PROBLEM DESCRIPTION:
Within the material below, find each line bearing the word "scroll" and present it.

DATASET RECORDS:

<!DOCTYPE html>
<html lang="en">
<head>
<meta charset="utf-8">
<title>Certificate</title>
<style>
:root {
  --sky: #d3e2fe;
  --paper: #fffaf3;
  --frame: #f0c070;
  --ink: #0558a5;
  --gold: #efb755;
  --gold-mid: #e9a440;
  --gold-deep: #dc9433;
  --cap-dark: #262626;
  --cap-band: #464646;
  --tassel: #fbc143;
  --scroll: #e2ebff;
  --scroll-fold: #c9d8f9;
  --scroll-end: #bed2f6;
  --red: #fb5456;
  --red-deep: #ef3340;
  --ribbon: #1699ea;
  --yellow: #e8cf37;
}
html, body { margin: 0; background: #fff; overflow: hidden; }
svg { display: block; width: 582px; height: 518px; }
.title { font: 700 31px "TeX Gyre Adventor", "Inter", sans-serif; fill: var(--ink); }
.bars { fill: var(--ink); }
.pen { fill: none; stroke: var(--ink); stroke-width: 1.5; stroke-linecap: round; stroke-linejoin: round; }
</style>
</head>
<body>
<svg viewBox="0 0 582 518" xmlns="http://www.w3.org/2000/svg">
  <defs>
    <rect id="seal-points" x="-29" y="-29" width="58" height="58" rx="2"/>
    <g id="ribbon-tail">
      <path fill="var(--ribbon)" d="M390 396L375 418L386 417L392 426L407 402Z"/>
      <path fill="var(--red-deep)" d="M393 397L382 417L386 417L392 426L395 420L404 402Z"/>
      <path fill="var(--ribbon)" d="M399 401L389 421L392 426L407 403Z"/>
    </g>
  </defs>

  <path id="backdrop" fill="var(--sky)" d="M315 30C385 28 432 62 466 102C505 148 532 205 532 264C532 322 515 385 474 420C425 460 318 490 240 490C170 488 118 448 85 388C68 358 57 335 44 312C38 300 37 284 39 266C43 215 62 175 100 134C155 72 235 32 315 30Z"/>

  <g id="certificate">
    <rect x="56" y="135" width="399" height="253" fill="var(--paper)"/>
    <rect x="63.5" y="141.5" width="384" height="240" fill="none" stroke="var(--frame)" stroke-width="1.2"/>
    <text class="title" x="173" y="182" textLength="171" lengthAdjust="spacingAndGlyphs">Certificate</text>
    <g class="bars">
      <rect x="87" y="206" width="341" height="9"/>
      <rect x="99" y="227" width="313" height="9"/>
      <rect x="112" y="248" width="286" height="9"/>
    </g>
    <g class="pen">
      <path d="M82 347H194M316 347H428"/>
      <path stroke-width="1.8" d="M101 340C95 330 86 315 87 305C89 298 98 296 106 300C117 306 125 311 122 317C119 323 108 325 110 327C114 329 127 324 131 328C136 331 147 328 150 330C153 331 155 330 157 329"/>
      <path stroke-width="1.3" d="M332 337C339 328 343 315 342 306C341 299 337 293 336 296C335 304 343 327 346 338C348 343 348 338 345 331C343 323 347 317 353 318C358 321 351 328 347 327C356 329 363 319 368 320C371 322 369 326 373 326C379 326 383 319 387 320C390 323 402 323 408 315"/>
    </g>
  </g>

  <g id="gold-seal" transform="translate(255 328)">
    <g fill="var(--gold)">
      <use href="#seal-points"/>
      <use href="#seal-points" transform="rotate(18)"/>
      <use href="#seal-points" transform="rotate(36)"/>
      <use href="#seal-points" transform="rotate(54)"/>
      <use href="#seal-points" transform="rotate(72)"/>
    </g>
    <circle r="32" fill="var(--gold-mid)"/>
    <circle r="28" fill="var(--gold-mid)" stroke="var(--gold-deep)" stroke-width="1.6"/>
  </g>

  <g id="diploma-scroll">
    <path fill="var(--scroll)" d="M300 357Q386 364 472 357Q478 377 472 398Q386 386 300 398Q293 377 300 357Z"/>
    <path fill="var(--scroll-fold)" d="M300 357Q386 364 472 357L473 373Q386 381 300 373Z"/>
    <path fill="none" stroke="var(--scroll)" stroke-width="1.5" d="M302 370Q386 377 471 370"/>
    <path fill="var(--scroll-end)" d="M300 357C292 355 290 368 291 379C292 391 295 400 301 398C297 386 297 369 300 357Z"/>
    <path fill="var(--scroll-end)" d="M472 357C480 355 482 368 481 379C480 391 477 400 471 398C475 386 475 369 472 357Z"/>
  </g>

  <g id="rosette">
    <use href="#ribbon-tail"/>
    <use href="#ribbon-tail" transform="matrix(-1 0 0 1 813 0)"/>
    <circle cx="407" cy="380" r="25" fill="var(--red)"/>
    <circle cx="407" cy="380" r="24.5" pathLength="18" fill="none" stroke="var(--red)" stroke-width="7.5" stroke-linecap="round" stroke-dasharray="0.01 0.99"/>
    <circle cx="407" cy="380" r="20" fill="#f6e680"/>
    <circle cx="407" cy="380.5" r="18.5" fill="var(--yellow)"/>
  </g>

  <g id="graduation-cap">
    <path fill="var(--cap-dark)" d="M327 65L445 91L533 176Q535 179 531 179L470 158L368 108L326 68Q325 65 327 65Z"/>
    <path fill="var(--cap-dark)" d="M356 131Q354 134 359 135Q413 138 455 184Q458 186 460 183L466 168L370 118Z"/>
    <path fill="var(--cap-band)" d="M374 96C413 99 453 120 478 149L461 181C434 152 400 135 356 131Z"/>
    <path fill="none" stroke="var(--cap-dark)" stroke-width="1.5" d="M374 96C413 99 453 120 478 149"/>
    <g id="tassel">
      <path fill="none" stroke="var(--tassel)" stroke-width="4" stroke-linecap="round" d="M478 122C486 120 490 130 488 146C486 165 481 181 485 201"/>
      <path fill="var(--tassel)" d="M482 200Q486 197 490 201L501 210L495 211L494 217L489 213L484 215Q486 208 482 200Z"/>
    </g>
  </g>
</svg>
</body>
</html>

RESPONSE AREA:
  --scroll: #e2ebff;
  --scroll-fold: #c9d8f9;
  --scroll-end: #bed2f6;
  <g id="diploma-scroll">
    <path fill="var(--scroll)" d="M300 357Q386 364 472 357Q478 377 472 398Q386 386 300 398Q293 377 300 357Z"/>
    <path fill="var(--scroll-fold)" d="M300 357Q386 364 472 357L473 373Q386 381 300 373Z"/>
    <path fill="none" stroke="var(--scroll)" stroke-width="1.5" d="M302 370Q386 377 471 370"/>
    <path fill="var(--scroll-end)" d="M300 357C292 355 290 368 291 379C292 391 295 400 301 398C297 386 297 369 300 357Z"/>
    <path fill="var(--scroll-end)" d="M472 357C480 355 482 368 481 379C480 391 477 400 471 398C475 386 475 369 472 357Z"/>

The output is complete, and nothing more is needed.